The Akufo-Addo-Tsatsu-Prempeh partnership in the case

At the time of the case, Nana Akufo-Addo was 35-years-old, while Tsatsu Tsikata was 29. They argued that the writ filed by the plaintiff was to seek interpretation and enforcement of certain provisions of the 1979 Constitution.

Counsel for the plaintiff (Amoako Tuffour) further argued that since the 1979 Constitution had come into force, a new order was then enforced, adding that for continuity to fully take place, both old and new framers had to put in place schemes by which certain office holders were deemed to have been appointed into the equivalent offices upon the coming into force of the constitution.

Dr Tuffour’s counsel, led by Akufo-Addo, argued that Justice Apaloo, who was already serving as Chief Justice under the 1979 Constitution, was not deemed to be nominated, endorsed and subjected to parliamentary approval for the position.

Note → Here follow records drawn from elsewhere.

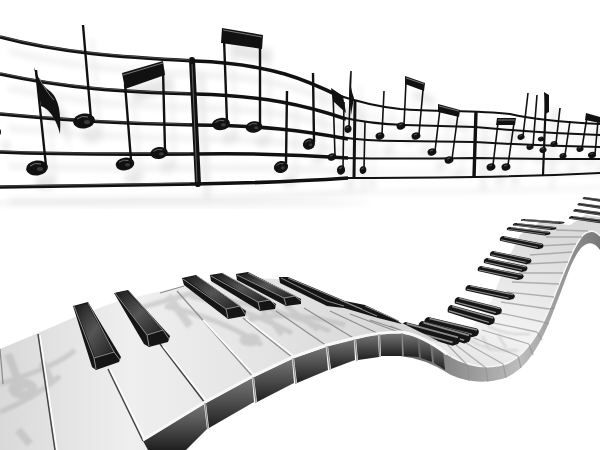
<!DOCTYPE html>
<html lang="en">
<head>
<meta charset="utf-8">
<title>Music staff and piano wave</title>
<style>
:root { --paper:#fff; --ink:#111; --ivory:#e9e9e9; --seam:#8f8f8f; --shine:#777; --reflection:#a9a9a9; }
html, body { margin:0; background:var(--paper); overflow:hidden; }
svg { display:block; width:600px; height:450px; }
.line { fill:none; stroke:var(--ink); }
.stem { fill:none; stroke:var(--ink); stroke-width:2.4; }
.thin { stroke-width:1.6; }
.beam, .head { fill:var(--ink); }
.gloss { fill:none; stroke:var(--shine); stroke-width:1; }
.seam { fill:none; stroke:var(--seam); stroke-width:1.3; }
.seam-dark { fill:none; stroke:#444; stroke-width:1.5; }
.ebony { fill:#151515; }
.ebony-top { fill:url(#ebonyTop); }
.ebony-edge { fill:none; stroke:#8c8c8c; stroke-width:1; }
.reflect { fill:none; stroke:var(--reflection); opacity:.4; }
</style>
</head>
<body>
<svg viewBox="0 0 600 450" role="img" aria-label="A waving music staff with notes above a rolling piano keyboard">
<defs>
  <filter id="soft" x="-5%" y="-10%" width="110%" height="130%"><feGaussianBlur stdDeviation="3"/></filter>
  <filter id="haze"><feGaussianBlur stdDeviation="1"/></filter>
  <linearGradient id="ivoryLeft" x1="0" y1="0" x2="1" y2="0">
    <stop offset="0" stop-color="#d9d9d9"/><stop offset=".3" stop-color="#efefef"/><stop offset=".6" stop-color="#e4e4e4"/><stop offset="1" stop-color="#d2d2d2"/>
  </linearGradient>
  <linearGradient id="ivoryRight" x1="0" y1="1" x2=".5" y2="0">
    <stop offset="0" stop-color="#dcdcdc"/><stop offset=".4" stop-color="#f3f3f3"/><stop offset="1" stop-color="#dadada"/>
  </linearGradient>
  <linearGradient id="front" x1="0" y1="0" x2="0" y2="1">
    <stop offset="0" stop-color="#777"/><stop offset=".5" stop-color="#4c4c4c"/><stop offset="1" stop-color="#1f1f1f"/>
  </linearGradient>
  <linearGradient id="rimRight" gradientUnits="userSpaceOnUse" x1="400" y1="0" x2="600" y2="0">
    <stop offset="0" stop-color="#555"/><stop offset=".25" stop-color="#8a8a8a"/><stop offset=".6" stop-color="#bdbdbd"/><stop offset="1" stop-color="#777"/>
  </linearGradient>
  <linearGradient id="ebonyTop" x1="0" y1="0" x2="1" y2="1">
    <stop offset="0" stop-color="#1c1c1c"/><stop offset=".5" stop-color="#555"/><stop offset="1" stop-color="#222"/>
  </linearGradient>
  <g id="noteHead">
    <ellipse class="head" rx="11" ry="7.5" transform="rotate(-8)"/>
    <path class="gloss" d="M-7-2Q-2-6 4-4"/><ellipse cx="3" cy="1" rx="3" ry="2" fill="#3a3a3a"/>
  </g>
  <g id="smallHead"><ellipse class="head" rx="4.5" ry="3.5" transform="rotate(-15)"/><path class="gloss" d="M-2-1L1-2" opacity=".7"/></g>
  <g id="barKey">
    <path class="ebony" d="M1 0L40 8Q43 10 40 13L36 14L-2 5Q-3 1 1 0Z"/>
    <path class="ebony-edge" d="M2 1L40 9M-1 4L36 12" stroke-width=".7"/>
  </g>
</defs>

<rect width="600" height="450" fill="var(--paper)"/>

<g id="staffShadow" filter="url(#soft)" opacity=".1">
  <use href="#staff" x="9" y="14"/>
</g>
<ellipse cx="170" cy="203" rx="200" ry="4" fill="#ddd" opacity=".4" filter="url(#soft)"/>

<g id="staff">
  <g class="line" stroke-width="3.6">
    <path d="M0 37C60 53 120 57 195 61C275 64 310 82 343 98"/>
    <path d="M0 74C65 88 120 92 195 94C265 96 305 105 346 119"/>
    <path d="M0 114C70 121 130 124 195 125C260 125 305 131 348 139"/>
    <path d="M0 152C70 155 130 154 195 154C260 153 305 155 348 158"/>
    <path d="M0 187C70 186 130 185 195 184C255 183 305 181 348 178"/>
  </g>
  <g class="line" stroke-width="2">
    <path d="M334 94Q370 106 400 109C440 112 475 110 510 114Q540 121 600 124"/>
    <path d="M340 117Q370 124 405 125L475 127Q540 133 600 135"/>
    <path d="M340 137Q365 141 400 141L475 142Q540 146 600 147"/>
    <path d="M340 158Q400 159 475 158Q540 159 600 159"/>
    <path d="M340 178Q400 178 475 177Q540 176 600 173"/>
  </g>
  <g class="line">
    <path d="M192 60L198 184" stroke-width="6" stroke-linecap="round"/>
    <path d="M355 101L354 178" stroke-width="3"/>
    <path d="M476 111L474 177" stroke-width="3.4"/>
    <path d="M546 97L543 175" stroke-width="2.2"/>
  </g>
  <g class="gloss" opacity=".8">
    <path d="M0 36C60 52 120 56 190 60M0 73C65 87 120 91 190 93M0 113C70 120 130 123 190 124M0 151C70 154 130 153 190 153M0 186C70 185 130 184 190 183" stroke-width=".7"/>
    <path d="M192 64L197 182"/>
  </g>

  <g id="leftNotes">
    <ellipse class="head" cx="-3" cy="132" rx="4" ry="5"/>
    <path class="stem" d="M36 70L46 166M83 25L91 119M125 84L131 160M163 70L165 150M224 38L227 122M260 46L260 125M287 91L286 163M313 73L314 142"/>
    <path class="head" d="M34 67Q40 85 51 92Q62 102 60 134Q54 111 41 106Z"/>
    <path class="gloss" d="M39 78Q47 93 54 100"/>
    <path class="beam" d="M122 73L163 61L165 75L125 89ZM222 28L263 35L262 49L221 43Z"/>
    <path class="gloss" d="M123 75L163 63M223 30L262 37"/>
    <use href="#noteHead" x="37" y="168"/>
    <use href="#noteHead" x="84" y="121"/>
    <use href="#noteHead" transform="translate(125 164) scale(.85)"/>
    <use href="#noteHead" transform="translate(159 153) scale(.8)"/>
    <use href="#noteHead" transform="translate(221 124) scale(.82)"/>
    <use href="#noteHead" transform="translate(254 127) scale(.76)"/>
    <use href="#noteHead" transform="translate(281 167) scale(.65 .8)"/>
    <use href="#noteHead" transform="translate(309 144) scale(.55 .75)"/>
  </g>

  <g id="foldNotes">
    <path class="stem thin" d="M333 92L335 156M344 102L343 168M351 71L349 128M365 122L364 168"/>
    <path class="beam" d="M331 88L343 96L346 113L333 101Z"/>
    <path class="head" d="M350 72Q350 88 354 98L351 115L349 96Z"/>
    <use href="#smallHead" x="332" y="157"/><use href="#smallHead" transform="translate(341 170) scale(.9 1.3)"/>
    <use href="#smallHead" transform="translate(348 129) scale(.8 1.1)"/><use href="#smallHead" transform="translate(363 170) scale(.75 1.1)"/>
  </g>

  <g id="rightNotes">
    <path class="stem thin" d="M384 91L382 134M406 82L404 125M423 90L419 134M440 109L435 151M458 114L452 159M498 123L493 165M514 123L508 165M528 93L523 136M537 95L533 146M560 108L556 143M570 121L565 155M587 117L582 148M598 121L595 154"/>
    <path class="beam" d="M405 76L425 83L424 91L405 84ZM438 104L460 110L459 117L438 112ZM497 118L516 118L515 125L496 125ZM586 113L600 117V123L585 120ZM544 92L549 95L549 112L545 114Z"/>
    <path class="gloss" d="M406 78L424 84M439 106L459 111M498 120L515 120" stroke-width=".7"/>
    <use href="#smallHead" x="380" y="136"/><use href="#smallHead" x="401" y="126"/><use href="#smallHead" x="416" y="136"/>
    <use href="#smallHead" x="432" y="152"/><use href="#smallHead" x="449" y="160"/><use href="#smallHead" x="491" y="167"/>
    <use href="#smallHead" x="506" y="167"/><use href="#smallHead" transform="translate(521 137) scale(.8)"/>
    <use href="#smallHead" transform="translate(530 147) scale(.8)"/><use href="#smallHead" transform="translate(543 150) scale(.8)"/>
    <use href="#smallHead" transform="translate(541 139) scale(.7)"/><use href="#smallHead" transform="translate(554 144) scale(.8)"/>
    <use href="#smallHead" transform="translate(563 156) scale(.8)"/><use href="#smallHead" transform="translate(580 149) scale(.8)"/>
    <use href="#smallHead" transform="translate(592 155) scale(.9)"/>
  </g>
</g>

<g id="keyboardRight">
  <path fill="url(#rimRight)" d="M400 333Q425 336 446 353Q475 369 502 361C528 348 541 316 553 285C566 248 575 229 590 229Q597 230 600 234V250Q592 238 582 247C571 259 565 283 555 307C543 340 528 371 502 379Q476 386 451 375Q425 358 400 356Z"/>
  <path fill="url(#ivoryRight)" d="M400 322L440 342L470 330L492 300L505 265L520 235L540 222L570 225L585 215L600 217V236Q592 227 583 235C573 247 566 268 556 292C545 322 531 352 508 363Q480 373 450 356Q426 337 400 333Z"/>
  <path fill="none" stroke="#f7f7f7" stroke-width="1.5" d="M402 333Q426 337 450 356Q480 373 508 363C531 352 545 322 556 292C566 268 573 247 583 235Q592 227 600 236"/>
  <path class="seam" stroke-width=".8" opacity=".65" d="M447 344L468 366M456 345L486 368M466 343L503 364M474 338L518 356M482 330L529 344M489 322L537 332M495 312L543 322M501 302L549 309M507 292L554 297M512 282L559 284M519 273L563 273M525 264L568 262M530 255L572 252M538 246L576 244M546 237L582 237M556 230L588 231"/>
  <path class="seam" stroke="#555" stroke-width=".7" opacity=".6" d="M468 366L469 381M486 368L488 382M503 364L506 378M518 356L521 368M529 344L533 355M537 332L542 340M543 322L549 324M549 309L555 308M425 339L426 359M437 346L439 367M450 356L453 375"/>
  <path class="reflect" stroke-width="2" filter="url(#haze)" d="M470 340Q490 353 518 350M482 336L490 350M498 334L506 348M488 326Q508 336 530 334"/>
  <use href="#barKey" transform="translate(584 197) scale(.6 .4)"/>
  <use href="#barKey" transform="translate(579 203) scale(.7 .45)"/>
  <use href="#barKey" transform="translate(575 209) scale(.8 .5)"/>
  <use href="#barKey" transform="translate(571 216) scale(.9 .55)"/>
  <use href="#barKey" transform="translate(523 219) scale(1 .35)"/>
  <use href="#barKey" transform="translate(515 223) scale(1 .5)"/>
  <use href="#barKey" transform="translate(509 227) scale(1 .6)"/>
  <use href="#barKey" transform="translate(502 236) scale(1 .95)"/>
  <use href="#barKey" transform="translate(492 251) scale(.95 .95)"/>
  <use href="#barKey" transform="translate(486 258)"/>
  <use href="#barKey" transform="translate(480 266) scale(1.05 1)"/>
  <use href="#barKey" transform="translate(468 285) scale(1.13 1.08)"/>
  <use href="#barKey" transform="translate(457 297) scale(1.08 1.3)"/>
  <use href="#barKey" transform="translate(450 305) scale(1.08 1.45)"/>
  <use href="#barKey" transform="translate(427 317) scale(1.25 1.45)"/>
  <use href="#barKey" transform="translate(421 321) scale(1.2 1.6)"/>
  <use href="#barKey" transform="translate(404 322) scale(1.35 1.7)"/>
</g>

<g id="keyboardLeft">
  <path fill="url(#ivoryLeft)" d="M0 349L38 333L75 317L118 301L184 286L240 278L280 279L330 299L400 322L440 342L425 339Q412 333 395 333Q375 333 355 339L327 346L293 358L253 377L205 403L143 441L148 450H0Z"/>
  <g id="keyReflections" class="reflect" filter="url(#haze)">
    <path stroke-width="8" d="M8 354L22 390M42 362L52 384M18 430L30 444M168 296L190 326M205 292L230 312"/>
    <path stroke-width="5" d="M0 384Q60 365 75 350M0 412Q35 398 60 376M128 312Q165 300 198 292M165 306Q220 318 262 345M190 296Q245 308 292 333M225 300Q280 309 330 331M248 320Q290 309 345 325M285 305L318 330M262 310L282 335"/>
    <ellipse cx="23" cy="389" rx="10" ry="6" stroke-width="9"/><ellipse cx="250" cy="340" rx="7" ry="3" stroke-width="7"/>
  </g>
  <path class="seam-dark" d="M38 334L55 450M108 369L143 441M160 344L205 403"/>
  <path class="seam" d="M0 349L3 384M160 293L184 286M177 291L253 377M243 318L293 358M276 311L327 346M304 308L355 339M330 311L379 334M350 314L401 333M370 320L418 336M390 326L431 342"/>
  <path fill="none" stroke="#fff" stroke-width="1.5" d="M40 335L57 450M110 369L145 440M163 346L207 402M203 320L255 376M246 319L295 357"/>

  <g id="keyFronts" fill="url(#front)">
    <path d="M143 441L204 404L207 429L186 450H148Z"/>
    <path d="M206 403L252 378L254 402L209 428Z"/>
    <path d="M254 377L292 359L294 383L257 402Z"/>
    <path d="M294 358L326 347L328 370L297 383Z"/>
    <path d="M328 346L354 339L355 360L331 369Z"/>
    <path d="M356 339L378 334L379 357L358 360Z"/>
    <path d="M380 334L401 333L402 356L381 356Z"/>
    <path d="M403 334L417 336L419 357L404 356Z"/>
    <path d="M419 337L430 343L432 362L421 358Z"/>
    <path d="M432 344L443 351L445 370L434 363Z"/>
  </g>
  <path fill="none" stroke="#f8f8f8" stroke-width="3" d="M143 440L205 402L253 376L293 357L327 345L355 338Q378 332 402 332Q422 335 447 354"/>
  <path class="seam" stroke="#eee" d="M205 403L208 429M253 377L256 403M293 358L296 384M327 346L330 370M355 339L357 361M379 334L380 357M402 333L403 356"/>

  <g id="blackKeys">
    <path class="ebony" d="M73 306L88 302L121 357L119 362L96 370L92 367Z"/>
    <path class="ebony-top" d="M75 306L87 304L113 351L95 357Z"/>
    <path class="ebony-edge" d="M74 306L94 358L96 369M94 358L114 352L120 360M88 303L114 352"/>
    <path class="ebony" d="M114 293L128 290L170 336L168 342L149 347L144 344Z"/>
    <path class="ebony-top" d="M116 293L127 291L162 329L147 335Z"/>
    <path class="ebony-edge" d="M115 293L147 335L149 346M147 335L163 330L169 339M128 290L163 330"/>
    <path class="ebony" d="M182 278L196 275L246 311L245 316L228 319L184 285Z"/>
    <path class="ebony-top" d="M185 278L196 276L239 306L226 309Z"/>
    <path class="ebony-edge" d="M183 279L226 309L228 318M226 309L240 306L245 314M197 276L240 306"/>
    <path class="ebony" d="M210 275L222 273L276 304L275 309L260 311L211 281Z"/>
    <path class="ebony-top" d="M213 275L222 274L269 300L258 302Z"/>
    <path class="ebony-edge" d="M211 276L258 302L260 310M258 302L270 300L276 306M222 273L270 300"/>
    <path class="ebony" d="M236 274L248 272L301 299L301 304L286 306L237 280Z"/>
    <path class="ebony-top" d="M239 275L248 273L294 296L284 298Z"/>
    <path class="ebony-edge" d="M237 275L284 298L286 305M284 298L295 296L301 301M248 273L295 296"/>
    <path class="ebony" d="M279 277L288 277L345 301L365 305L395 319L402 324L378 318L344 308L327 306L280 283Z"/>
    <path class="ebony-edge" d="M281 278L327 301L344 306M288 278L343 301L362 309M340 300L377 316M365 306L399 321" stroke-width=".8"/>
  </g>
</g>
</svg>
</body>
</html>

A-G Joe Reindorf, however, conceded that Apaloo was the Chief Justice but argued that the courts he presided over were different from ones which the new constitution created in 1979, adding that a new Supreme Court had been imposed on the hierarchy of courts at the time.

The A-G further argued that since there was no Supreme Court at the time the new order was created, no Chief Justice could hold a position of the Supreme Court as Kwasi Apaloo, who was Chief Justice of the Court of Appeal, had to go through the procedure under article 127(1) to become a Chief Justice.

Despite the various arguments made by the A-G in the matter, the court, presided by Justice Sowah, determined that the court was unable to accept the submission of the Attorney-General regarding estoppel by election and accordingly dismissed it.


This led to a win for the plaintiff [Dr Amoako Tuffour] and his counsel, led by Nana Akufo-Addo, Tsatsu Tsikata, and Dr Edmund Prempeh.

Today, both Akufo-Addo and Tsatsu Tsikata have disagreed on many things on the legal and political front, as the two clashed in court during the 2012 Akufo-Addo vs John Mahama election petition case and subsequently the John Mahama vs Akufo-Addo election petition in 2021.

With additional files from